Requirement:
Pick out and copy every line below that has the word "onText".

Input records:

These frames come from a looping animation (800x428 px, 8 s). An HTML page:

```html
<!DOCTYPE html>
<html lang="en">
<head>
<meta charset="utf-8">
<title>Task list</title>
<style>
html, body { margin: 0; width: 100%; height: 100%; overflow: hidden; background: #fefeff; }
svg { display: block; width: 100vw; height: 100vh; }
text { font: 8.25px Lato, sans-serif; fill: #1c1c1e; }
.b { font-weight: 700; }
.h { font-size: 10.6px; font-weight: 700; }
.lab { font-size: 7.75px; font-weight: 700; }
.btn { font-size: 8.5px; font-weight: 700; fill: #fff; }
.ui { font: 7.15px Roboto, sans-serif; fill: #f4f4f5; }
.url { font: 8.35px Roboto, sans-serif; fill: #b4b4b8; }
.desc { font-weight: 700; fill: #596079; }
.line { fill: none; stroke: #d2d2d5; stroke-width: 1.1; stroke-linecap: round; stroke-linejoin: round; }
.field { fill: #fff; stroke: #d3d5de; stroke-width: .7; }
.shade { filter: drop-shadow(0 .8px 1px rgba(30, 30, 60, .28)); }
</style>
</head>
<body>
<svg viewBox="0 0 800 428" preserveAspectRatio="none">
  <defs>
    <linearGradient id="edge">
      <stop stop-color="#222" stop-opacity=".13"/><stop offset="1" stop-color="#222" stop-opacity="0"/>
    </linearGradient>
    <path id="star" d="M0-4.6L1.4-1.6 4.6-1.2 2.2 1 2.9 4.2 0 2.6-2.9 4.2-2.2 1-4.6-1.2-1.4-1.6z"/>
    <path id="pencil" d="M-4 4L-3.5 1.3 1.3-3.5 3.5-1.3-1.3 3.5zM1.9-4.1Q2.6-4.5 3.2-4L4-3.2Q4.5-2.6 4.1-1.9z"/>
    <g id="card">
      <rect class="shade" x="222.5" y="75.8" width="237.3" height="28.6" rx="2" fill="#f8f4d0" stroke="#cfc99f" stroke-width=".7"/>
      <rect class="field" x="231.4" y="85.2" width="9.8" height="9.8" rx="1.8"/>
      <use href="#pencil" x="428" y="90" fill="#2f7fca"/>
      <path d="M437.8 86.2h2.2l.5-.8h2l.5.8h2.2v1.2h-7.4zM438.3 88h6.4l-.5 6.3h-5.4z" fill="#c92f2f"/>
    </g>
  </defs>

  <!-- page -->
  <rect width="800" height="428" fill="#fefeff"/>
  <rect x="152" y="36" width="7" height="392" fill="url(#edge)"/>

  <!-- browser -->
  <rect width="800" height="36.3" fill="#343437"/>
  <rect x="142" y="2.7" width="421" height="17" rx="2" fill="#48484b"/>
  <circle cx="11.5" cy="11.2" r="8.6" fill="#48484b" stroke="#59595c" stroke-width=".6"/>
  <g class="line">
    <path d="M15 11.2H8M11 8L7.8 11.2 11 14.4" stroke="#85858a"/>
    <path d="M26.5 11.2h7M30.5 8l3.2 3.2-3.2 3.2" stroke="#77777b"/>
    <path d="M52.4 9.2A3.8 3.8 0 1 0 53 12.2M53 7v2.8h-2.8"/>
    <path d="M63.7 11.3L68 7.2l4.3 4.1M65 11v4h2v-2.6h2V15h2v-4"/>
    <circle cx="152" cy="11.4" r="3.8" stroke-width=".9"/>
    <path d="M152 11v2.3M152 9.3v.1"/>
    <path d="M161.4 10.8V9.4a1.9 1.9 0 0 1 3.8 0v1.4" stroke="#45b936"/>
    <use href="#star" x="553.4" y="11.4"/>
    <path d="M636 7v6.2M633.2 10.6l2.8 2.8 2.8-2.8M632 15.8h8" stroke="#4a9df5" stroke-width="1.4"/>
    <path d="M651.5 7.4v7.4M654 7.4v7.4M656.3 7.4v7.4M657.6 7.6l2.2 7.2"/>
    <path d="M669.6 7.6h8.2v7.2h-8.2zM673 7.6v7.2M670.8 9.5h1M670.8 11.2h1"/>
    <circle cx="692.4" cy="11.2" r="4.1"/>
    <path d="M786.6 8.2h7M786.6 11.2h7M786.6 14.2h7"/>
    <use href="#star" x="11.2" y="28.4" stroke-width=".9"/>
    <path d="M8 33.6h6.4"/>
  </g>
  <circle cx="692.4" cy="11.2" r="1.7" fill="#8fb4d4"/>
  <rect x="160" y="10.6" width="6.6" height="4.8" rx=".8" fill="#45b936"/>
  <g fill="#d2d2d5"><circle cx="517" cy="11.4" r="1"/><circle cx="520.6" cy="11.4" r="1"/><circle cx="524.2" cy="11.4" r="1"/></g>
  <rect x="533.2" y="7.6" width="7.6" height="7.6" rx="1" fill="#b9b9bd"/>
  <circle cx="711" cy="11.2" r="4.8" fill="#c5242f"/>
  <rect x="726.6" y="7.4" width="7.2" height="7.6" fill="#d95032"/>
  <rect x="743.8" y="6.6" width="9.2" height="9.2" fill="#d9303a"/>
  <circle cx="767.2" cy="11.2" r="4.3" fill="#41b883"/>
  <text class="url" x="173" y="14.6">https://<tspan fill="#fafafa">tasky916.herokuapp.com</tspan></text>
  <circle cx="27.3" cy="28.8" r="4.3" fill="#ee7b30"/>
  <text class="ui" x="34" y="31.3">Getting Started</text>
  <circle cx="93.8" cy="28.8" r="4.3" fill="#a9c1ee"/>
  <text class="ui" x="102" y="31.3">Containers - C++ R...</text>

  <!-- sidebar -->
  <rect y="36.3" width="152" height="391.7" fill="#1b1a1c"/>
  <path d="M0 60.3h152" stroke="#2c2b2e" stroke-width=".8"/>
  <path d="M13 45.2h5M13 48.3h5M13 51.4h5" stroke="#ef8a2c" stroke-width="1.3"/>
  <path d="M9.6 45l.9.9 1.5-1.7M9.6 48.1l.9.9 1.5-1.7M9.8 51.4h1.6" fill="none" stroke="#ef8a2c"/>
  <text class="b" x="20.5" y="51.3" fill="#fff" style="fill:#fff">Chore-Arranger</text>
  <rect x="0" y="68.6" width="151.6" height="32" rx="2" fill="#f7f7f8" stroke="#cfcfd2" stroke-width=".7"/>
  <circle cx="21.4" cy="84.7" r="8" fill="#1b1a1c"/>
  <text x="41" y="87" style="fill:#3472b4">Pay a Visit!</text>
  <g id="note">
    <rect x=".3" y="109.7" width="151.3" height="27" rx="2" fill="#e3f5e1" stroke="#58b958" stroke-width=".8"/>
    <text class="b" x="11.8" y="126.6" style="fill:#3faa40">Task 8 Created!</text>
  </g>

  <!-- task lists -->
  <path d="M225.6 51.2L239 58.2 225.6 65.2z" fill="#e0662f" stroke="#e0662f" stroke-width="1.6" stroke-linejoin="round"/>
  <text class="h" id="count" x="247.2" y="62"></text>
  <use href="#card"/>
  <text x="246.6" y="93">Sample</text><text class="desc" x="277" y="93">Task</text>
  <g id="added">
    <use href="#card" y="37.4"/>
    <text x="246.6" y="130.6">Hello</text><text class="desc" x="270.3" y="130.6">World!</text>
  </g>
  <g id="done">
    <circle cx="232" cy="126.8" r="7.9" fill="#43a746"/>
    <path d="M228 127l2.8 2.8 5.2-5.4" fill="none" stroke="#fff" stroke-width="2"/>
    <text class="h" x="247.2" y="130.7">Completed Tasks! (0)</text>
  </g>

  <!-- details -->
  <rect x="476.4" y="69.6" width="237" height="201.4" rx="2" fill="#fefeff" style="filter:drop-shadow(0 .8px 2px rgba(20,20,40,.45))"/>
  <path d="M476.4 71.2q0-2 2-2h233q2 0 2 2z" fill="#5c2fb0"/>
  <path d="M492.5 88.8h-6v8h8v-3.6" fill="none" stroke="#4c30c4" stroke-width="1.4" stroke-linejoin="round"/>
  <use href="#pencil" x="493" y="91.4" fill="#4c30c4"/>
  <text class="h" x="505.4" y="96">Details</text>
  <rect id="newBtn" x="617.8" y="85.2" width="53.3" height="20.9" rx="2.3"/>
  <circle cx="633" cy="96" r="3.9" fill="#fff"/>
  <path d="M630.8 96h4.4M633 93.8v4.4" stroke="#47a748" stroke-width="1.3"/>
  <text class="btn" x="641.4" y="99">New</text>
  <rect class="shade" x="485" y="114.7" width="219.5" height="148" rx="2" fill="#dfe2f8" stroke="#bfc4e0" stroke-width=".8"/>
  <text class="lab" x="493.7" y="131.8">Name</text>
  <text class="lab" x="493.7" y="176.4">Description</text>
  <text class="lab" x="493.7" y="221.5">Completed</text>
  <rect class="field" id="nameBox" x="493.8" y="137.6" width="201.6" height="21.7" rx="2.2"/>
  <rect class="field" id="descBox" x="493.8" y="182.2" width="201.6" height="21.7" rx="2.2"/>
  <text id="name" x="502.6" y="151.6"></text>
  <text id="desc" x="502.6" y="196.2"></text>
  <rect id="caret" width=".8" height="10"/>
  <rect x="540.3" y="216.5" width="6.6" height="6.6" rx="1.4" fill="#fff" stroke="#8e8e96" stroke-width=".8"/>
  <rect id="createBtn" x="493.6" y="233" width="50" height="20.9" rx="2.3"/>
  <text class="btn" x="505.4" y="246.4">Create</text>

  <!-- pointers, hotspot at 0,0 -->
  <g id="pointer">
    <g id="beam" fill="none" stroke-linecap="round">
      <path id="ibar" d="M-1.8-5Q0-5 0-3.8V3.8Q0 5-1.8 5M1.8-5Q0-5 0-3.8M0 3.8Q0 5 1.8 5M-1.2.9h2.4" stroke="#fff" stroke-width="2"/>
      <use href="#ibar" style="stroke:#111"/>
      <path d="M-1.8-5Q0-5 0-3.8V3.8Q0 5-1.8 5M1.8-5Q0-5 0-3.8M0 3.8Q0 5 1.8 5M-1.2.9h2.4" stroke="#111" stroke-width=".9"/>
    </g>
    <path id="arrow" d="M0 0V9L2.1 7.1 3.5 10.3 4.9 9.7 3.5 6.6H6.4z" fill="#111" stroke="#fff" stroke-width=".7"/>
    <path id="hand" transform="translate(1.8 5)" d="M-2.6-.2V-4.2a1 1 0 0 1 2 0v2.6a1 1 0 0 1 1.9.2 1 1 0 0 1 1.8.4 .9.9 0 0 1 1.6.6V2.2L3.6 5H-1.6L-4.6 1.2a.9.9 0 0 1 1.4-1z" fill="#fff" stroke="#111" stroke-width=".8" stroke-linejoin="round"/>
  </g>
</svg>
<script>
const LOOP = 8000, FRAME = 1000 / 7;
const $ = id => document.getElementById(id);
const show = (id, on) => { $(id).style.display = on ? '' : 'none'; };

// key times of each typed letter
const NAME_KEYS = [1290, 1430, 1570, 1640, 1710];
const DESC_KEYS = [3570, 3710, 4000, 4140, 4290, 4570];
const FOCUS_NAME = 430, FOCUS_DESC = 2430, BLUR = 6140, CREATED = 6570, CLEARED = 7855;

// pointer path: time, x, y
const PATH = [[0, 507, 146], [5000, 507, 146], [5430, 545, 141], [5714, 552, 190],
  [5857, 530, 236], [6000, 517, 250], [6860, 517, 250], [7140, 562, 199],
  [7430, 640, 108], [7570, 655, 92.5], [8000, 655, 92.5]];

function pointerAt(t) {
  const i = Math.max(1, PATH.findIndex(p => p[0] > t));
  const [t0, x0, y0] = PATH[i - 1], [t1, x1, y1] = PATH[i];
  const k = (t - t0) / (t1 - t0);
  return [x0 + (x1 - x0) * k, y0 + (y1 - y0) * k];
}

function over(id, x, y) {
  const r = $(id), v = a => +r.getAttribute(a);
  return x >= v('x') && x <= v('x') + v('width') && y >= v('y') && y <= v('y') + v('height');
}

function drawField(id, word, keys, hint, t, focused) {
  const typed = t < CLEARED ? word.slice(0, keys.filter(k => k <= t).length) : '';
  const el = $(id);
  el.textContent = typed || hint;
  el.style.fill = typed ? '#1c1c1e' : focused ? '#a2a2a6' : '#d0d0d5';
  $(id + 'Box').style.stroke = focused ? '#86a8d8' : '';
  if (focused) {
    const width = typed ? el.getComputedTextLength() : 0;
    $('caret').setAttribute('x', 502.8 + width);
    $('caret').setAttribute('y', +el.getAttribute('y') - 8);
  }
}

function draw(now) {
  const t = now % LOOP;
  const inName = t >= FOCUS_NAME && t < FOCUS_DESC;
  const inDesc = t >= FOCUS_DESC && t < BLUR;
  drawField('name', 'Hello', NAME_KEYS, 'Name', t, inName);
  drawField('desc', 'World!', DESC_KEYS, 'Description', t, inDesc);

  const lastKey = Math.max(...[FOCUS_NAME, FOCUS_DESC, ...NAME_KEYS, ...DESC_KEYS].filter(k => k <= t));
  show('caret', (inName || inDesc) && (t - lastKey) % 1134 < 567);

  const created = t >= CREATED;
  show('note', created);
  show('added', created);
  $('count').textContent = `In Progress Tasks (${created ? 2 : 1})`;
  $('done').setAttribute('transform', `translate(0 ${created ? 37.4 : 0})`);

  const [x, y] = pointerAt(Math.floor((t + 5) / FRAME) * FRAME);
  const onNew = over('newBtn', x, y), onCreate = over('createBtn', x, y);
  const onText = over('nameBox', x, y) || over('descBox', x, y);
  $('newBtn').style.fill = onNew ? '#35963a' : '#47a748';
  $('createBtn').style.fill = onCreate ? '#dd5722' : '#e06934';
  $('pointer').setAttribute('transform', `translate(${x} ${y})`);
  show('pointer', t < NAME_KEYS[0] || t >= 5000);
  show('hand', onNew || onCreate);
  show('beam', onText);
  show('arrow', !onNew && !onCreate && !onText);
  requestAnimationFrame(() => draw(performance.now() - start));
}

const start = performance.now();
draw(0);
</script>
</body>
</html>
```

Solution to the exercise:
  const onText = over('nameBox', x, y) || over('descBox', x, y);
  show('beam', onText);
  show('arrow', !onNew && !onCreate && !onText);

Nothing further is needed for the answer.